= Beginning of Section =

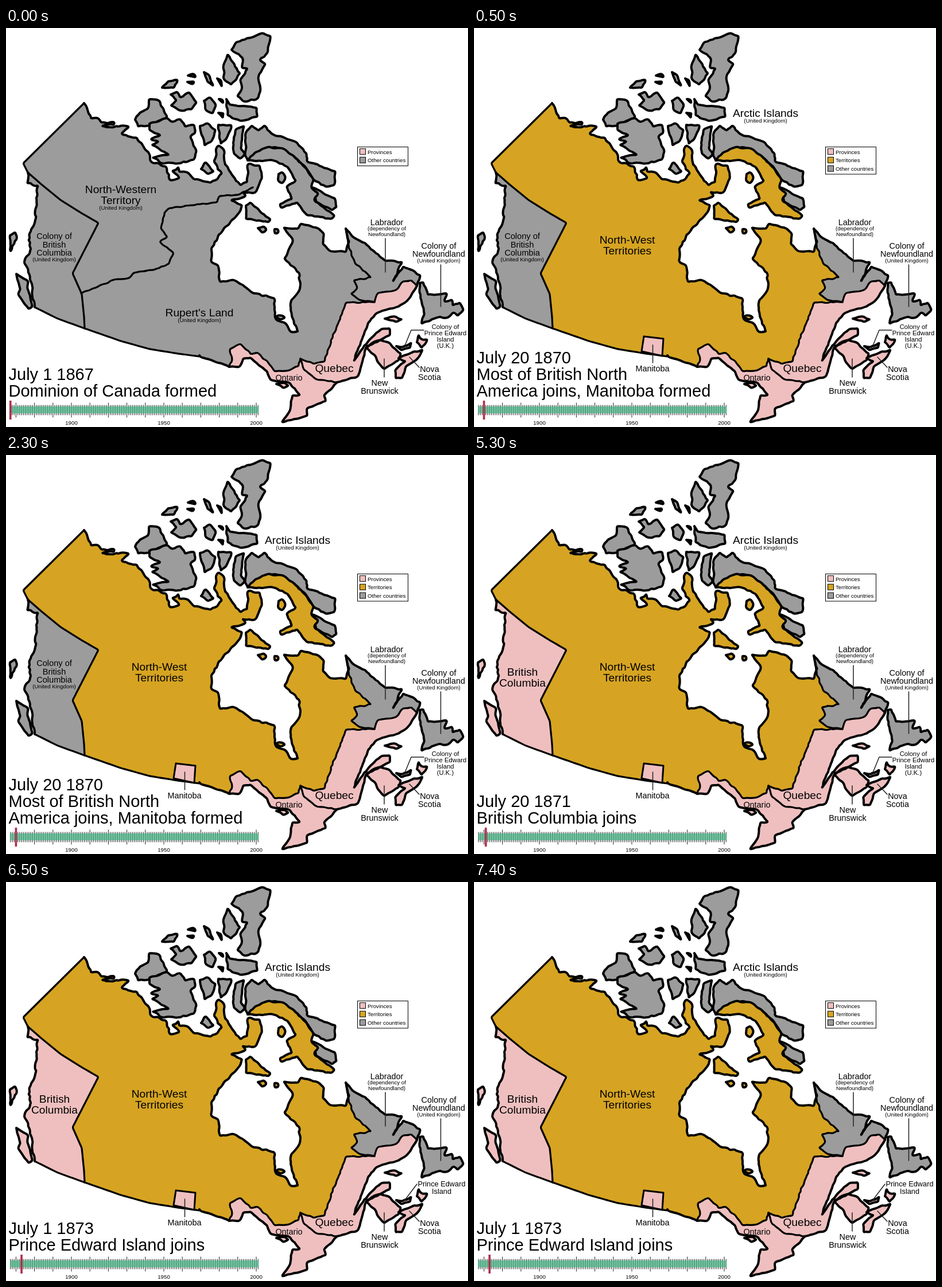
Recreate the animation shown at these times as an HTML page. Size 805 px wide and 696 px high, loop 8 s.

```html
<!DOCTYPE html>
<html lang="en">
<head>
<meta charset="utf-8">
<title>Map timeline</title>
<style>
html, body { margin: 0; width: 100%; height: 100%; overflow: hidden; background: #fff; }
svg { display: block; width: 100vw; height: 100vh; font-family: "Liberation Sans", Arial, sans-serif; }
path { stroke-linejoin: round; stroke-linecap: round; }
.line path { fill: none; stroke: #000; }
.lead path { fill: none; stroke: #222; stroke-width: 1.5; }
</style>
</head>
<body>
<svg id="map" viewBox="0 0 805 696"></svg>
<script>
const GREY = '#9c9c9c', GOLD = '#d6a422', PINK = '#efbfbf';
const STARTS = [0, 500, 3500, 6500], YEARS = [1867, 1870, 1871, 1873], LOOP = 8000;
const COAST = 4, BORDER = 3.2;
const svg = document.getElementById('map');
const steps = [];   // called with each new stage

function add(parent, tag, attrs, text) {
  const el = document.createElementNS('http://www.w3.org/2000/svg', tag);
  for (const k in attrs) el.setAttribute(k, attrs[k]);
  if (text) el.textContent = text;
  parent.appendChild(el);
  return el;
}
const group = name => add(svg, 'g', { class: name });

// show an element only in the stages named, such as '123'
function only(el, stages) {
  if (stages) steps.push(s => el.style.display = stages.includes(s) ? '' : 'none');
  return el;
}

let seed = 7;
const jitter = amp => {
  seed = (seed * 16807) % 2147483647;
  return (seed / 2147483647 * 2 - 1) * amp;
};

// cuts the lines between key points into short steps that wander a little
function rough(text, amp, closed) {
  const v = text.split(' ').map(Number), keys = [], out = [];
  for (let i = 0; i < v.length; i += 2) keys.push([v[i], v[i + 1]]);
  if (closed) keys.push(keys[0]);
  for (let i = 1; i < keys.length; i++) {
    const [x, y] = keys[i - 1], dx = keys[i][0] - x, dy = keys[i][1] - y;
    const n = Math.max(1, Math.round(Math.hypot(dx, dy) / 5));
    out.push([x, y]);
    for (let k = 1; k < n; k++) out.push([x + dx * k / n + jitter(amp), y + dy * k / n + jitter(amp)]);
  }
  out.push(keys[keys.length - 1]);
  return out;
}

// rounded line through the points; the same in both directions
function curve(pts) {
  const last = pts.length - 1;
  let d = `${pts[0]}`;
  for (let i = 1; i < last; i++) {
    const [x, y] = pts[i], [nx, ny] = pts[i + 1];
    d += `Q${x} ${y} ${i + 1 < last ? [(x + nx) / 2, (y + ny) / 2] : [nx, ny]}`;
  }
  return last > 1 ? d : `${d}L${pts[last]}`;
}

// coasts and borders: [width, roughness, key points]
const arcs = {
  yukon: [BORDER, 0, '38 252 30 236 136 131'],
  arctic: [COAST, 2, '136 131 148 158 160 157 166 165 189 164 188 169 167 171 196 172 214 172 201 184 228 191 248 216 254 234 278 241 286 266 302 262 290 249 300 242 302 251 318 253 328 264 356 270 368 264 376 254 362 233 370 205 380 212 382 238'],
  boothia: [COAST, 1.5, '382 238 392 253 408 274 420 269 422 237 442 240 446 262 434 287 412 286 418 293 392 301 411 309 409 317'],
  hudsonW: [COAST, 1.5, '409 317 398 332 380 349 359 382 357 407 370 415 373 443 398 440 432 463 467 471 470 508 487 515 496 530 508 529'],
  hudsonE: [COAST, 1.5, '508 529 498 503 496 479 512 456 511 427 485 402 500 370 484 348 509 350 514 341 545 350 554 360 552 377 564 389 592 391 598 372 592 350'],
  labW: [BORDER, 1.5, '592 350 597 384 608 410 636 435 606 440 612 454 601 463 615 474 642 478'],
  labS: [BORDER, 1, '642 478 648 462 680 457 690 443 706 440 716 450'],
  labE: [COAST, 1.5, '716 450 722 431 692 416 674 442 690 408 660 406 629 379 602 362 592 350'],
  queW: [BORDER, 1.5, '642 478 592 479 560 563 555 582 536 586 513 577'],
  ontN: [BORDER, 1.5, '513 577 510 590 489 598 468 599 456 582 438 566 426 569 408 551 390 560 394 577 389 591'],
  ontS: [COAST, 1.2, '389 591 407 591 413 577 426 575 455 599 461 614 494 619 512 640 499 641 495 667 481 688 497 684 525 676 524 664 557 651 554 641 577 618'],
  ontE: [BORDER, 1, '513 577 519 596 541 613 577 618'],
  queS: [COAST, 1, '577 618 613 608 628 556 655 543 669 536 669 524 654 525 634 543 618 563 606 581 618 548 631 514 646 497 684 486 698 477 716 450'],
  lakes: [COAST, 1, '389 591 357 579 339 574 337 571'],
  south: [BORDER, 0, '337 573 300 568 250 560 200 546 137 524'],
  bcE: [BORDER, 0, '38 252 62 273 95 300 130 322 161 340 116 428 132 464 136 504 137 524'],
  bcW: [COAST, 2, '38 252 37 271 56 275 50 340 40 360 42 388 32 408 41 430 50 487'],
  bcS: [BORDER, 0, '50 487 90 507 137 524']
};
for (const name in arcs) arcs[name].pts = rough(arcs[name][2], arcs[name][1]);
// joins arcs into a ring; '-name' runs backwards
const ring = names => names.split(' ').map((n, i) => {
  const { pts } = arcs[n.replace('-', '')];
  return (i ? 'L' : 'M') + curve(n[0] === '-' ? [...pts].reverse() : pts);
}).join('') + 'Z';

// stage at which a kind of land joins, and its colour from then on
const joins = { terr: [1, GOLD], bc: [2, PINK], pei: [3, PINK], prov: [0, PINK], isle: [9, GREY] };
const land = group('land'), lines = group('line');
function region(kind, d, attrs) {
  const [from, colour] = joins[kind], el = add(land, 'path', { d, ...attrs });
  steps.push(s => el.setAttribute('fill', s >= from ? colour : GREY));
}

region('terr', ring('yukon arctic boothia hudsonW hudsonE labW queW ontN lakes south -bcE'));
region('bc', ring('-bcE bcW bcS'));
region('isle', ring('labW labS labE'));
region('prov', ring('queW ontE queS -labS'));
region('prov', ring('ontN ontS -ontE'));
for (const name in arcs)
  add(lines, 'path', { d: 'M' + curve(arcs[name].pts), 'stroke-width': arcs[name][0] });
const oldBorder = rough('131 463 192 438 215 436 222 427 258 422 284 411 292 392 268 373 281 364 270 350 276 322 284 314 368 304 372 293 404 291 430 278', 1);
only(add(lines, 'path', { d: 'M' + curve(oldBorder), 'stroke-width': BORDER }), '0');

const islands = {
  isle: [
    '393 38 402 24 448 9 461 14 455 44 442 56 452 63 440 84 443 111 437 124 414 128 403 119 411 106 408 91 421 71 411 70 413 53',
    '379 65 386 46 408 79 392 99 380 90',
    '384 124 390 134 437 139 438 155 408 162 386 152',
    '272 104 282 93 299 90 293 104', '317 83 328 80 331 86', '316 94 328 93 326 98',
    '345 77 354 82 361 101 351 94', '368 88 375 92 376 102',
    '287 116 298 111 303 121 319 112 332 130 323 142 304 144 287 135 297 126',
    '345 127 356 121 366 134 360 149 347 142', '370 148 379 149 378 157', '371 124 377 124 379 131',
    '225 160 234 147 247 141 249 124 266 126 281 155 255 168 230 172',
    '250 167 281 157 289 164 304 159 312 172 328 169 329 184 321 190 332 215 327 230 300 236 272 236 255 226 284 221 254 204 266 198 252 194 269 187 250 178',
    '338 171 350 166 365 178 358 198 346 205', '370 169 393 170 385 191 374 202', '340 246 348 234 362 250 352 255',
    '396 200 400 177 415 171 409 210 416 221 408 228 397 219',
    '417 223 418 182 428 170 440 179 450 170 462 184 504 198 524 219 524 232 551 242 574 250 572 274 558 277 536 265 524 246 501 223 482 210 455 208 421 231',
    '533 278 573 297 576 312 568 318 540 303',
    '721 445 727 443 735 465 768 463 764 477 777 474 778 484 790 479 797 492 787 502 779 496 770 505 751 505 724 516 729 499 722 471'
  ],
  terr: [
    '421 231 433 218 455 208 482 210 501 223 524 246 536 265 532 279 544 288 537 300 572 327 567 333 524 326 507 304 479 314 477 307 498 298 489 277 505 266 490 242 462 230 436 232',
    '475 255 482 252 487 261 481 271 474 266', '439 349 449 346 454 351 446 357', '468 351 474 350 475 357 469 359',
    '418 310 426 304 445 323 461 334 457 339 433 335 418 333', '469 504 476 501 486 505 478 509'
  ],
  bc: [
    '7 362 16 356 19 364 8 390',
    '18 429 39 442 37 454 46 486 39 490 21 465 25 456'
  ],
  prov: [
    '660 507 674 503 690 508 680 513', '471 621 486 619 492 624 483 628',
    '628 558 636 551 652 544 670 551 688 568 684 580 659 595 649 584 642 570',
    '684 576 694 571 726 561 715 579 697 590 690 611 679 611 678 597 696 581',
    '716 548 719 535 724 543 734 543 724 558'
  ],
  pei: ['680 555 690 557 706 549 704 558 689 562']
};
for (const kind in islands)
  for (const keys of islands[kind])
    region(kind, `M${curve(rough(keys, 1.3, true))}Z`, { stroke: '#000', 'stroke-width': COAST });
only(add(land, 'path', { d: 'M296 538L330 542 328 572 292 564Z', fill: PINK, stroke: '#000', 'stroke-width': 3 }), '123');

// leader lines
const lead = group('lead');
for (const [d, stages] of [
  ['M661 367V426M757.5 413V486M659 577V609M720 592L703 574'],
  ['M311.5 553V584', '123'], ['M728 527H706L695 554', '012'], ['M716 527L694 556', '3']
]) only(add(lead, 'path', { d }), stages);

// lines of text split at '|', then a small note below
const words = group('words');
const BIG = 19.2, MID = 14.4, SMALL = 9.7, UK = '(United Kingdom)';
function label(x, y, size, text, stages, note, anchor = 'middle') {
  for (const row of text.split('|')) {
    only(add(words, 'text', { x, y, 'font-size': size, 'text-anchor': anchor }, row), stages);
    y += size;
  }
  if (note) label(x, y - size + 9.5, SMALL, note, stages);
}
label(200, 288, BIG, 'North-Western|Territory', '0', UK);
label(337, 503, BIG, "Rupert's Land", '0', UK);
label(267, 376, BIG, 'North-West|Territories', '123');
label(508, 155, BIG, 'Arctic Islands', '123', UK);
label(84, 368, 14.6, 'Colony of|British|Columbia', '01', UK);
label(84.5, 384.5, BIG, 'British|Columbia', '23');
label(311, 598.5, MID, 'Manitoba', '123');
label(572, 600, BIG, 'Quebec');
label(493, 615, MID, 'Ontario');
label(651, 624, MID, 'New|Brunswick');
label(738, 600, MID, 'Nova|Scotia');
label(663.5, 343.5, MID, 'Labrador', '', '(dependency of|Newfoundland)');
label(754, 385, MID, 'Colony of|Newfoundland', '', UK);
label(765.5, 524.5, 11.3, 'Colony of|Prince Edward|Island|(U.K.)', '012');
label(759, 531, 12.8, 'Prince Edward|Island', '3');
[
  'July 1 1867|Dominion of Canada formed',
  'July 20 1870|Most of British North|America joins, Manitoba formed',
  'July 20 1871|British Columbia joins',
  'July 1 1873|Prince Edward Island joins'
].forEach((text, s) =>
  label(4.5, 643 - 29 * (text.split('|').length - 1), 29, text, String(s), '', 'start'));

// legend
function legend(stages, rows) {
  const g = only(group('legend'), stages);
  add(g, 'rect', { x: 612.5, y: 207.5, width: 88, height: 4 + rows.length * 14.5, fill: '#fff', stroke: '#000' });
  rows.forEach(([colour, name], i) => {
    const y = 210.5 + i * 14.8;
    add(g, 'rect', { x: 616.5, y, width: 10, height: 10, fill: colour, stroke: '#000' });
    add(g, 'text', { x: 630, y: y + 9, 'font-size': SMALL }, name);
  });
}
const provinces = [PINK, 'Provinces'], others = [GREY, 'Other countries'];
legend('0', [provinces, others]);
legend('123', [provinces, [GOLD, 'Territories'], others]);

// year scale
const scale = group('scale');
const yearX = y => 114 + (y - 1900) * 3.22;
let ticks = '';
for (let y = 1867; y <= 2001; y++) ticks += `M${yearX(y)} ${y % 10 ? '658V675' : '654V679'}`;
add(scale, 'path', { d: ticks, stroke: '#000', 'stroke-width': 0.9, 'stroke-linecap': 'butt' });
add(scale, 'rect', { x: 7, y: 660, width: 433, height: 12, fill: '#2fb57c', opacity: 0.6 });
for (const y of [1900, 1950, 2000])
  add(scale, 'text', { x: yearX(y), y: 692, 'font-size': SMALL, 'text-anchor': 'middle' }, y);
const marker = add(scale, 'rect', { y: 650, width: 3.6, height: 33, fill: '#b02d4a' });
steps.push(s => marker.setAttribute('x', yearX(YEARS[s]) - 1.8));

let shown = -1;
function frame() {
  const t = performance.now() % LOOP;
  const stage = STARTS.filter(v => v <= t).length - 1;
  if (stage !== shown) steps.forEach(f => f(shown = stage));
  requestAnimationFrame(frame);
}
frame();
</script>
</body>
</html>
```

= End of Section =

*ACTION ITEM*
What is the number of lines above that contain "formed"? Reply with that number only.

*TASK RESULT*
2